(Note: The original version of this article was edited, as its tone was deemed to be not in keeping with the standard set by this web site. Please note that the portion of the article in block quotes is a quotation from a blogger who is not a member of the immediate Global Voices community.)
Hermann Hesse once wrote: “To speak is good, to be silent is better!” We Serbs seem to agree. Serbs will talk about world politics, about the relationship between America and Russia, but often prefer to be silent about things that happen in our own backyard.
This week, journalists could not get locals in Batajnica to speak to them about a double murder and suicide that happened in their town. The following is a translation of a reflective post (SRP) by Queeria, a Serbian blogger, commenting on the murder story and how it relates to past tragedies in Serbia on Blog B92 on June 13:
Yesterday, all Serbian news agencies reported the news of a drug addict who killed two old people with a knife in Batajnica and later killed himself. It is terrible!
Journalists immediately showed up to explore the incident and its background. But none of the neighbors wanted to speak about it.
Everybody pretended to be innocent, as if nobody had been peeping into the home of the unfortunate family until yesterday.
My favorite author, a feminist, a lesbian, a mother, [an African-American], [Audrey Lorde], left this invaluable sentence as her will to us: “If you are silent, you will not be yourself.”
But few of us […] believe that by speaking up we can solve anything.
It all reminded me of the stories of the invisibility of the concentration camps and the population that knew nothing about them.
Several villages were evacuated so that the Nazi could build Auschwitz – but none of the villagers knew anything.
When former prisoners, gays and prostitutes, came to erect a memorial to the victims in Dachau after World War II, representatives of other groups who had been prisoners, too, said: “We don’t know who you are!”
Nobody knew anything about [Srebrenica].
Nobody knew anything about [refrigerator trucks] with dead bodies.
Nobody knew anything about [the six Bosnian Muslims].
Nobody knew anything about the women who were raped during the war.
Nobody knew anything about the violence in the neighborhood.

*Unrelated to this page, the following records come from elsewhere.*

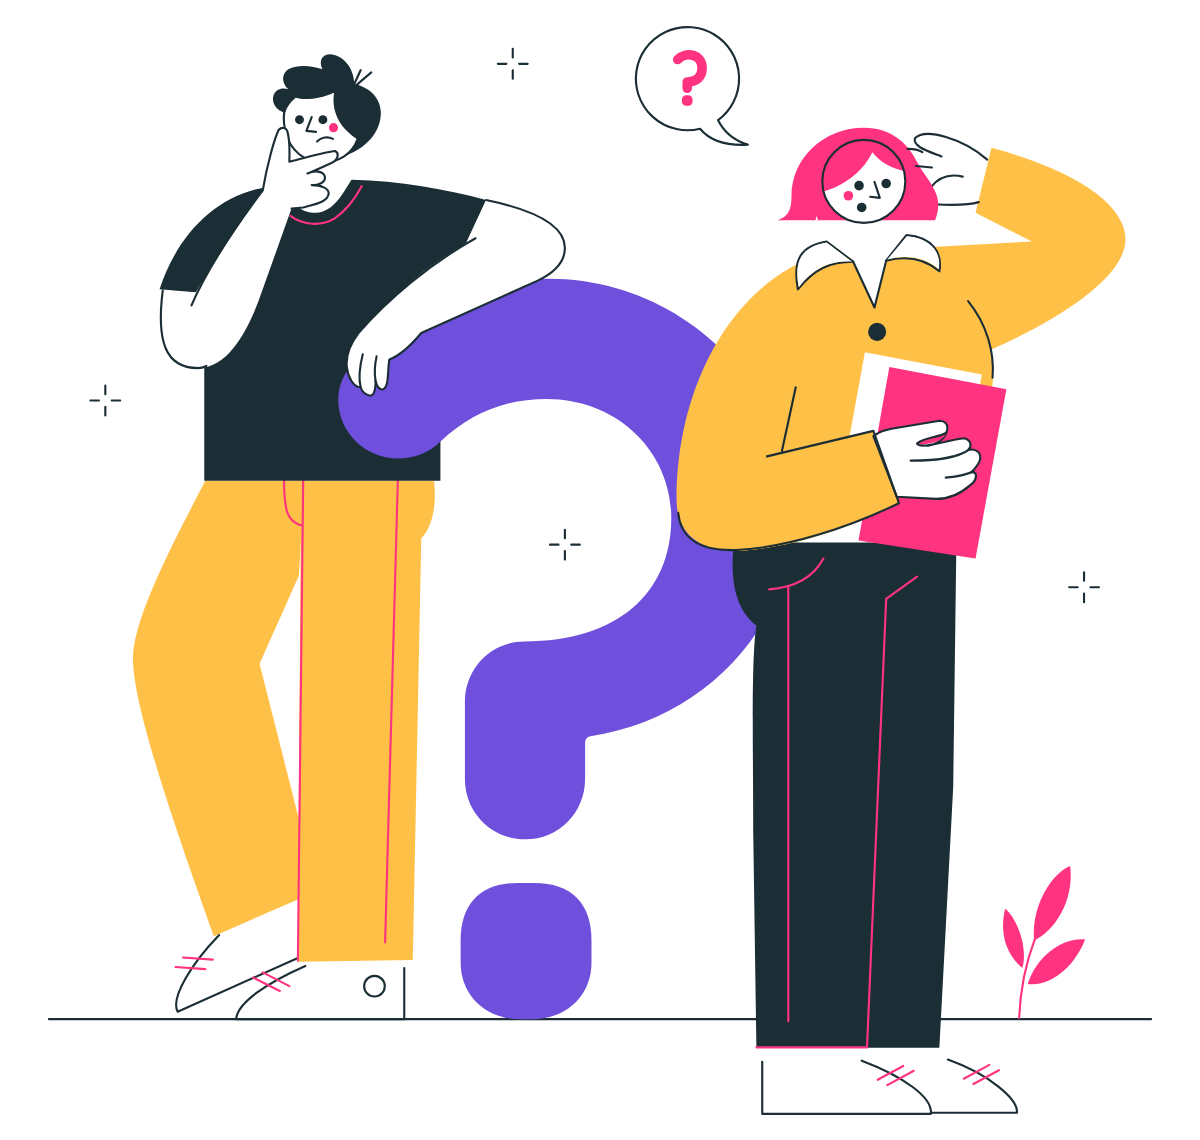
<!DOCTYPE html>
<html lang="en">
<head>
<meta charset="utf-8">
<title>Two people with a question</title>
<style>
  :root {
    --paper: #ffffff;
    --ink: #1b2e35;
    --amber: #ffc047;
    --pink: #ff337f;
    --violet: #6e50dc;
  }
  html, body { margin: 0; padding: 0; background: var(--paper); }
  body { width: 1200px; height: 1140px; overflow: hidden; }
  .artboard { display: block; width: 1200px; height: 1140px; }
  .paper { fill: var(--paper); }
  .ink { fill: var(--ink); }
  .amber { fill: var(--amber); }
  .pink { fill: var(--pink); }
  .violet { fill: var(--violet); }
  .outlined { fill: var(--paper); stroke: var(--ink); stroke-width: 2; stroke-linejoin: round; stroke-linecap: round; }
  .line { fill: none; stroke: var(--ink); stroke-width: 2; stroke-linejoin: round; stroke-linecap: round; }
  .seam { fill: none; stroke: var(--pink); stroke-width: 2; stroke-linejoin: round; stroke-linecap: round; }
  .glyph { fill: none; stroke: var(--pink); stroke-width: 9; stroke-linejoin: round; stroke-linecap: round; }
</style>
</head>
<body>
<svg class="artboard" viewBox="0 0 1128 1071.6" role="img" aria-label="A man leaning on a giant question mark and a woman scratching her head while holding a folder">
  <defs>
    <path id="sparkle" class="line" d="M0,-14V-6M0,6V14M-14,0H-6M6,0H14"/>
  </defs>

  <g id="sparkles">
    <use href="#sparkle" x="482" y="60"/>
    <use href="#sparkle" x="99" y="376.500"/>
    <use href="#sparkle" x="531" y="512"/>
    <use href="#sparkle" x="1019" y="552"/>
  </g>

  <path id="ground" class="line" d="M46,958H1082"/>

  <g id="plant">
    <path class="seam" d="M958,957C959,930 965,903 973,882"/>
    <path class="pink" d="M1006,814C990,820 969,850 972,884C990,876 1010,848 1006,814Z"/>
    <path class="pink" d="M945,854C940,872 943,895 961,910C966,893 958,866 945,854Z"/>
    <path class="pink" d="M1020,883C1000,881 975,897 966,925C990,928 1012,905 1020,883Z"/>
  </g>

  <g id="speech-bubble">
    <path class="outlined" d="M658,121A48.500,48.500 0 1 1 675,113C680,123 690,132 703,136C685,137 668,133 658,121Z"/>
    <path class="glyph" d="M637,56C645,48 660,51 660,64C660,72 655,77 646,77V83"/>
    <rect class="pink" x="641" y="89.500" width="10" height="10" rx="4"/>
  </g>

  <g id="man-lower">
    <path class="outlined" d="M281,845L206,879C180,908 160,940 167,951L281,900Z" style="stroke:none"/>
    <path class="line" d="M206,879C180,906 160,938 167,951L281,900"/>
    <path class="paper" d="M288,908C255,922 226,940 222,958H380V909Z"/>
    <path class="line" d="M287,908C253,923 223,942 222,958H380V910"/>
    <circle class="line" cx="352" cy="927" r="9.700"/>
    <path class="seam" d="M172,900L200,902M165,909L193,911M247,914L272,927M238,919L263,931.500"/>
    <path class="amber" d="M193,452H286L281,541L244,624L281,770V845L201,880C157,757 125,660 125,619C125,583 160,515 193,452Z"/>
    <path class="amber" d="M283,452H408C411,478 405,497 396,506L388,902.500L280,904Z"/>
    <path class="seam" d="M267,450C267,480 270,491 284,494M285,450L280,903M374,450L362,886"/>
  </g>

  <g id="man-upper">
    <path class="ink" d="M331,169C375,170 420,178 457,188L438,229L414,245V452H192V330L186,275L150,272C165,225 200,184 250,176Z"/>
    <path class="paper" d="M273,196L290,140L320,148L331,168C322,182 314,199 297,200C290,200 284,198 280,194Z"/>
    <path class="seam" d="M273,203C285,212 302,213 315,205C325,198 333,188 340,175"/>

    <g id="man-head">
      <path class="outlined" d="M273,90C267,99 265,112 269,126C273,141 286,152 302,153C318,153 331,145 336,131L330,85Z"/>
      <path class="ink" d="M314,87C300,94 285,94 278,92C272,97 270,101 268,106C260,104 255,97 257,90C259,84 265,82 271,84C264,77 265,69 271,65C281,60 294,62 303,65C299,56 304,51 310,51C322,51 333,64 333,79C348,82 358,93 358,106C358,125 343,140 325,146C330,141 333,137 336,131C322,122 311,108 314,87Z"/>
      <path class="line" d="M333,79L339,66M335,80L349,68"/>
      <circle class="ink" cx="281.500" cy="112.500" r="4.200"/>
      <circle class="ink" cx="303.500" cy="112.500" r="4.200"/>
      <circle class="pink" cx="313.500" cy="120" r="4.300"/>
      <path class="line" d="M293,110L288,123L297,124M298,133C302,129 308,128 313,130.500"/>
    </g>

    <g id="man-thinking-arm">
      <path class="paper" d="M247,179C226,207 200,248 184,275L153,273C147,320 155,346 186,346C214,346 232,312 243,283L274,196L285,195C298,192 308,190 309,182C309,177 302,174 293,174C302,174 307,170 305,165C303,161 296,160 289,163C297,160 303,157 312,153C318,150 319,144 315,142C305,143 285,149 272,152C272,143 273,133 270,123C269,120 265,119 262,122C258,130 251,155 247,179Z"/>
      <path class="line" d="M153,273C147,320 155,346 186,346C189,346 192,345 194,344"/>
      <path class="line" d="M180,287C195,252 226,207 247,179C251,155 258,130 262,122C265,119 269,120 270,123C273,133 272,143 272,152C285,149 305,143 315,142C319,144 318,150 312,153C303,157 297,160 289,163C296,160 303,161 305,165C307,170 302,174 293,174C302,174 309,177 309,182C308,190 296,192 285,195L274,196"/>
    </g>
  </g>

  <g id="giant-question-mark" class="violet">
    <path d="M318,376C318,355 330,343 345,325C390,280 450,262 516,262C640,262 745,362 745,485C745,590 660,677 555,692Q550,693 550,698V732C550,764 525,789 494,789C462,789 437,764 437,732V660C437,628 462,603 493,603C580,603 631,558 631,487C631,424 580,375 514,375C474,375 442,389 414,415C404,425 390,431 374,431C343,431 318,406 318,376Z"/>
    <path d="M433,884C433,849 452,830 487,830H502C537,830 556,849 556,884V905C556,936 532,958 501,958H488C457,958 433,936 433,905Z"/>
  </g>

  <g id="man-leaning-arm">
    <path class="paper" d="M457,188C505,198 531,213 531,233C531,247 520,257 505,264L396,313C386,325 376,334 366,338C364,350 366,363 360,366C356,367 354,362 353,358C353,364 351,372 348,372C343,371 340,367 339,364C332,364 327,354 326,345C325,334 330,322 337,313C365,281 400,250 438,229Z"/>
    <path class="line" d="M457,188C505,198 531,213 531,233C531,247 520,257 505,264L396,313C386,325 376,334 366,338C364,350 366,363 360,366C356,367 354,362 353,358C353,364 352,372 348,372C343,371 340,367 339,364C332,364 327,354 326,345C325,334 330,322 337,313C365,281 404,248 447,224"/>
    <path class="line" d="M341,333C338,345 337,356 339,364M354,335C352,344 352,352 353,358"/>
  </g>

  <g id="woman-lower">
    <path class="paper" d="M890,996C930,1010 957,1032 956,1046H716V997Z"/>
    <path class="line" d="M891,996C930,1010 957,1033 956,1046H875"/>
    <path class="paper" d="M716,997V1047H875C877,1030 850,1010 809,996Z"/>
    <path class="line" d="M716.500,998V1047H875C877,1032 850,1012 810,997"/>
    <path class="seam" d="M825,1015L849,1002M834,1020L859,1006.500M906,1014L930,1001M915,1019L939,1006"/>
    <path class="ink" d="M690,510C685,550 694,575 711,588C706,620 708,700 708,780L711,985H883L896,740L899,510Z"/>
    <path class="seam" d="M723,554C750,552 766,540 774,525M741,552V960M862,542L833,563L815,984.500H711"/>
  </g>

  <g id="woman-upper">
    <path class="amber" d="M792,234C700,250 636,350 636,470C636,502 658,518 692,518C740,516 800,496 845,473L880,460L933,362C934,350 933,340 931,329C990,303 1058,262 1058,225C1058,192 1010,160 932,139L917,200L970,227L843,234Z"/>
    <path class="paper" d="M790,200L777,227L802,246L822,289L833,245L852,221L845,200Z"/>
    <path class="line" d="M802,246L822,289L833,245"/>
    <path class="line" d="M910,283C928,305 935,332 933,355"/>
    <circle class="ink" cx="824.500" cy="312" r="8.500"/>
    <path class="line" d="M735,424L748,364"/>
    <path class="outlined" style="fill:none" d="M777,227L802,246C780,246 765,253 750,272C745,245 752,231 777,227Z"/>
    <path class="outlined" style="fill:none" d="M852,221L833,245C853,240 869,243 883,255C886,238 877,223 852,221Z"/>
    <path class="paper" d="M777,228L801,246C780,245 765,252 751,270C746,246 753,232 777,228ZM852.500,222L834,244C853,239 869,242 882.500,253C885,238 876,224 852.500,222Z"/>

    <g id="woman-raised-hand">
      <path class="paper" d="M928,150C905,130 870,120 860,130L850,140L880,192L919,191Z"/>
      <path class="line" d="M928,150C905,130 870,120 860,130C858,138 872,142 885,147M878,192C895,193 910,193 920,190M905,166C892,163 882,167 875,176"/>
    </g>

    <g id="woman-head">
      <path class="pink" d="M731,207C742,203 744,196 744,184C744,148 775,120 812,120C838,120 854,135 863,154C868,164 882,178 882,192C882,199 880,204 879,207Z"/>
      <path class="line" d="M853,140C860,140 864,141 867,143M861,156L876,157.500"/>
      <path class="paper" d="M766.500,207L767.500,203L769,207Z"/>
      <circle class="paper" cx="812" cy="170.500" r="39"/>
      <path class="pink" d="M820,143C812,160 795,174 774,180C769,150 790,131 812,131C832,131 850,145 851,161C838,158 828,153 820,143Z"/>
      <circle class="line" cx="812" cy="170.500" r="39"/>
      <circle class="ink" cx="807.500" cy="174.500" r="4.500"/>
      <circle class="ink" cx="833" cy="172.500" r="4.500"/>
      <circle class="pink" cx="797.500" cy="184" r="4.500"/>
      <circle class="ink" cx="810" cy="195" r="4.500"/>
      <path class="line" d="M822,171L827,186L818,185"/>
    </g>

    <g id="folder">
      <path class="paper" d="M813,331L923,352L905,450L795,430Z"/>
      <path class="pink" d="M836,345L946,366L917,525L807,508Z"/>
    </g>

    <g id="woman-holding-arm">
      <path class="amber" d="M720,429L821,405L845,473C800,496 740,516 692,518L665,480Z"/>
      <path class="outlined" d="M821,410C826,406 832,404 838,403L883,395.500C891,396 892,402 889,408C887,413 880,418 872,419C886,416 896,413 907,412C914,415 913,420 910,423C918,421 923,426 921,433C919,438 916,441 913,444C920,443 918,452 912,456C902,465 892,469 880,469L843,467Z"/>
      <path class="pink" d="M889,408C887,413 879,417 866,418L862,417C868,412 879,411 889,408Z"/>
      <path class="line" d="M889,407C880,412 868,411 862,417C864,420 870,419 875,418M856,433C880,433 900,431 912,422M889,449C900,448 908,447 915,443"/>
      <path class="line" d="M637.500,482C640,510 664,518 692,517C740,515 800,495 845,473L821,405L721,429"/>
    </g>
  </g>
</svg>
</body>
</html>
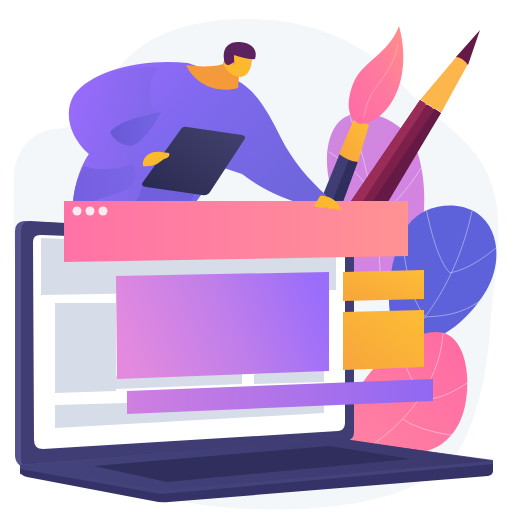
<!DOCTYPE html>
<html lang="en">
<head>
<meta charset="utf-8">
<title>Web design illustration</title>
<style>
:root {
  --paper: #ffffff;
  --mist: #f4f7fa;
  --block: #d6dce8;
  --navy: #3f3d73;
  --navy-dark: #2f2e5c;
  --navy-light: #55528f;
  --indigo: #5d62da;
  --wine: #7c1f4b;
  --wine-dark: #641a45;
  --wine-light: #9a2c58;
  --wood: #fdb64b;
  --hair: #5c2260;
  --skin: #fdb92e;
  --skin-shade: #f59a3a;
}
html, body { margin: 0; background: var(--paper); overflow: hidden; }
svg { display: block; width: 513px; height: 513px; }
.backdrop { fill: var(--mist); }
.vein { fill: none; stroke: #fff; stroke-opacity: .4; stroke-width: 1; }
.content { fill: var(--block); }
</style>
</head>
<body>
<svg viewBox="0 0 513 513" role="img" aria-label="A designer leaning over a browser window on a laptop, with a brush, a pencil and leaves behind">
  <defs>
    <linearGradient id="sweater" x1="0" y1="0.1" x2="1" y2="0.7">
      <stop offset="0" stop-color="#9a6bff"/>
      <stop offset=".45" stop-color="#8069ee"/>
      <stop offset="1" stop-color="#6f66dc"/>
    </linearGradient>
    <linearGradient id="sleeve" x1="0" y1="0" x2="1" y2="0">
      <stop offset="0" stop-color="#9b6cfb"/>
      <stop offset="1" stop-color="#7b66e2"/>
    </linearGradient>
    <linearGradient id="fold" x1="0" y1="0" x2="1" y2="0">
      <stop offset="0" stop-color="#6a58d6"/>
      <stop offset="1" stop-color="#7565e4"/>
    </linearGradient>
    <linearGradient id="toolbar" x1="0" y1="0" x2="1" y2="0">
      <stop offset="0" stop-color="#ff72a6"/>
      <stop offset=".5" stop-color="#ff82a0"/>
      <stop offset="1" stop-color="#ff9292"/>
    </linearGradient>
    <linearGradient id="hero" x1="0" y1=".6" x2="1" y2=".4">
      <stop offset="0" stop-color="#e48ade"/>
      <stop offset=".5" stop-color="#c27fe9"/>
      <stop offset="1" stop-color="#9a6dfb"/>
    </linearGradient>
    <linearGradient id="strip" x1="0" y1="0" x2="1" y2="0">
      <stop offset="0" stop-color="#cf7fe0"/>
      <stop offset="1" stop-color="#9068f2"/>
    </linearGradient>
    <linearGradient id="amber" x1="0" y1="1" x2="1" y2="0">
      <stop offset="0" stop-color="#f7a53c"/>
      <stop offset="1" stop-color="#fdbd35"/>
    </linearGradient>
    <linearGradient id="bristle" x1="0" y1="1" x2="1" y2="0">
      <stop offset="0" stop-color="#ff6aa6"/>
      <stop offset=".55" stop-color="#ff7a9f"/>
      <stop offset="1" stop-color="#ff8f88"/>
    </linearGradient>
    <linearGradient id="tablet" x1="0" y1="1" x2="1" y2="0">
      <stop offset="0" stop-color="#28294f"/>
      <stop offset="1" stop-color="#43426f"/>
    </linearGradient>
    <linearGradient id="leaf-violet" x1="0" y1="0" x2="1" y2="1">
      <stop offset="0" stop-color="#cf87df"/>
      <stop offset="1" stop-color="#d583e2"/>
    </linearGradient>
    <linearGradient id="leaf-pink" x1="0" y1="1" x2="1" y2="0">
      <stop offset="0" stop-color="#ff82a3"/>
      <stop offset="1" stop-color="#ff6aa3"/>
    </linearGradient>
    <linearGradient id="keyboard" x1="0" y1="0" x2="1" y2="0">
      <stop offset="0" stop-color="#45437d"/>
      <stop offset="1" stop-color="#3a386c"/>
    </linearGradient>
  </defs>

  <g id="background">
    <path class="backdrop" d="M14 176C15 147 35 129 62 128C90 126 97 98 115 73C140 37 185 19 247 19C318 19 372 47 405 88C441 126 483 142 495 196C504 243 493 280 490 330C486 385 474 425 458 452C420 500 340 512 250 509C150 506 60 470 36 400C16 335 12 240 14 176Z"/>
  </g>

  <g id="leaves">
    <path fill="url(#leaf-violet)" d="M329 180C323 150 330 119 353 114C379 109 409 126 418 154C428 187 427 233 408 272L352 272C342 245 334 210 329 180Z"/>
    <path class="vein" d="M350 116C364 155 378 210 380 271M329 152C345 162 358 173 371 191M421 168C408 190 391 205 378 222"/>
    <path fill="var(--indigo)" d="M403 345C382 325 385 262 408 225C424 204 456 200 477 213C500 229 502 264 486 291C466 324 435 346 403 345Z"/>
    <path class="vein" d="M472 211C462 258 440 306 403 342M426 208C432 238 440 262 449 272M497 247C477 264 461 271 449 273M402 240C407 277 413 303 425 316M480 301C458 316 440 316 425 317"/>
    <path fill="url(#leaf-pink)" d="M350 444C342 424 352 391 376 366C396 343 424 328 444 333C466 340 471 378 465 406C458 438 435 456 404 453C384 452 366 449 350 444Z"/>
    <path class="vein" d="M443 333C441 372 416 417 366 449M467 383C448 396 431 401 423 398M452 435C428 432 411 425 403 419M400 350C407 373 416 388 423 397"/>
  </g>

  <g id="pencil">
    <path fill="var(--wine)" d="M420 100L441 113L380 207L347 207Z"/>
    <path fill="var(--wine-light)" d="M420 100L427 104L359 207L347 207Z"/>
    <path fill="var(--wine-dark)" d="M435 109L441 113L385 207L369 207Z"/>
    <path fill="var(--wood)" d="M420 100L458 55L469 62L441 113Q437 108 433 109Q430 103 426 105Q424 100 420 100Z"/>
    <path fill="var(--wine-dark)" d="M480 30L456 57Q462 57 468 65Z"/>
  </g>

  <g id="brush">
    <path fill="var(--navy)" d="M340 153L358 161L341 207L318 207Z"/>
    <path fill="var(--navy-dark)" d="M350 157L358 161L341 207L330 207Z"/>
    <path fill="url(#amber)" d="M354 119L369 125L358 162Q348 161 339 154Z"/>
    <path fill="url(#bristle)" d="M399 26C405 47 406 76 394 98C386 113 373 124 360 124C347 119 346 102 353 84C362 61 388 55 399 26Z"/>
    <path fill="none" stroke="#ffb0b4" stroke-opacity=".7" d="M398 43C395 67 379 81 371 95C367 103 365 111 363 119"/>
  </g>

  <g id="laptop">
    <path fill="var(--navy-light)" d="M15 231Q15 222 24 221L342 240Q350 241 350 249V438L30 468Q16 468 15 456Z"/>
    <path fill="var(--navy)" d="M21 231Q21 222 29 221L347 238Q354 239 354 248V432Q354 440 346 441L30 468Q21 468 21 459Z"/>
    <path fill="var(--paper)" d="M33 242Q33 234 42 235L338 246Q345 247 345 254V423Q345 430 338 431L43 449Q34 449 34 440Z"/>
    <path fill="var(--navy-light)" d="M20 465L338 439L493 460V464L161 494L20 474Z"/>
    <path fill="url(#keyboard)" d="M20 465L338 438L493 461L161 491Z"/>
    <path fill="var(--navy-dark)" d="M94 466L329 446L411 459L167 482Z"/>
    <path fill="#343266" d="M20 465L161 491L493 461V471Q493 475 488 476L169 502Q161 503 153 501L27 477Q20 475 20 471Z"/>
    <path fill="#44427b" d="M20 465L161 490L493 461V464L161 494L20 469Z"/>
  </g>

  <g id="page-content" class="content">
    <path d="M41 238L336 249V290L41 295Z"/>
    <path d="M55 303L116 303V391L55 393Z"/>
    <path d="M116 376L242 374V384L116 389Z"/>
    <path d="M254 373L324 371V382L254 384Z"/>
    <path d="M55 405L127 403V424L55 428Z"/>
    <path d="M127 403L324 399V413L127 424Z"/>
  </g>

  <g id="designer">
    <path fill="url(#sweater)" d="M73 202C75 181 82 164 89 154C70 137 63 113 74 95C91 71 141 58 188 63L236 80C257 90 270 116 281 138C292 160 309 180 326 195L317 208C284 200 263 190 242 174L221 167L196 202Z"/>
    <path fill="url(#sleeve)" d="M89 154C69 137 63 111 76 94C91 75 126 64 158 68C145 83 150 105 155 113C135 116 117 124 110 133C113 142 120 146 130 147C136 155 139 166 145 175C144 190 139 198 135 202H73C75 181 82 164 89 154Z" opacity=".55"/>
    <path fill="url(#fold)" d="M161 112C140 116 118 122 110 132C114 141 123 146 132 146C142 142 154 127 161 112Z"/>
    <path fill="url(#fold)" d="M84 166C98 171 117 170 132 164C139 173 136 182 127 189C117 195 102 197 92 202H73C74 189 78 176 84 166Z" opacity=".65"/>
    <path fill="#6c5ad8" opacity=".6" d="M142 183L196 192L190 202H135C139 197 142 190 142 183Z"/>
    <path fill="var(--skin-shade)" d="M186 65C198 67 216 67 223 64L226 56L239 76L238 88C216 94 195 84 186 65Z"/>
    <path fill="var(--skin)" d="M226 54C237 48 246 50 252 57C252 68 248 76 241 77C232 77 226 70 223 64Z"/>
    <path fill="var(--skin-shade)" d="M228 57C232 54 236 58 235 64C231 66 227 62 228 57Z"/>
    <path fill="var(--hair)" d="M224 59C222 47 230 41 240 42C252 43 258 50 255 59C249 60 241 57 234 55L234 62L229 65C226 65 224 63 224 59Z"/>
    <path fill="url(#tablet)" d="M181 129Q183 126 187 127L242 135Q247 136 244 140L210 192Q207 196 202 195L146 187Q140 186 143 182Z"/>
    <path fill="var(--skin)" d="M143 162C145 154 153 151 161 152L169 153Q171 157 164 159L157 164Q150 167 143 166Z"/>
  </g>

  <g id="browser-window">
    <path fill="url(#toolbar)" d="M64 201H408V256L64 262Z"/>
    <g fill="#fff" fill-opacity=".85">
      <circle cx="77" cy="211" r="4.5"/>
      <circle cx="90" cy="211" r="4.5"/>
      <circle cx="103" cy="211" r="4.5"/>
    </g>
    <path fill="url(#hero)" d="M116 276L329 272V371L117 379Z"/>
    <path fill="url(#amber)" d="M343 272L424 270V299L343 301Z"/>
    <path fill="url(#amber)" d="M343 312L424 310V367L343 370Z"/>
    <path fill="url(#strip)" d="M127 391L433 379V401L127 414Z"/>
  </g>

  <path id="resting-hand" fill="var(--skin)" d="M320 196C328 195 337 200 341 209Q338 211 334 208Q331 211 327 207Q322 209 314 206Z"/>
</svg>
</body>
</html>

Nobody knew anything about death threats to lesbians.
Nobody knew that gays had been sexually mistreated every day.
[Ceca Raznatovic] knew nothing about her valuable necklace.
Then it is utterly logical that nobody knew what happened in Batajnica.
From all that's been written I can make three conclusions.
First, the silence about evil always inevitably leads to fascism.
Second, everyone who keeps silent is an accomplice to fascism.
Third, there is too much silence in Serbia.
I am an anti-fascist and I cannot remain silent. To speak up has its price, but that price makes you free.
As Audrey said, to speak up doesn’t give me too much, but it keeps me from being an accomplice.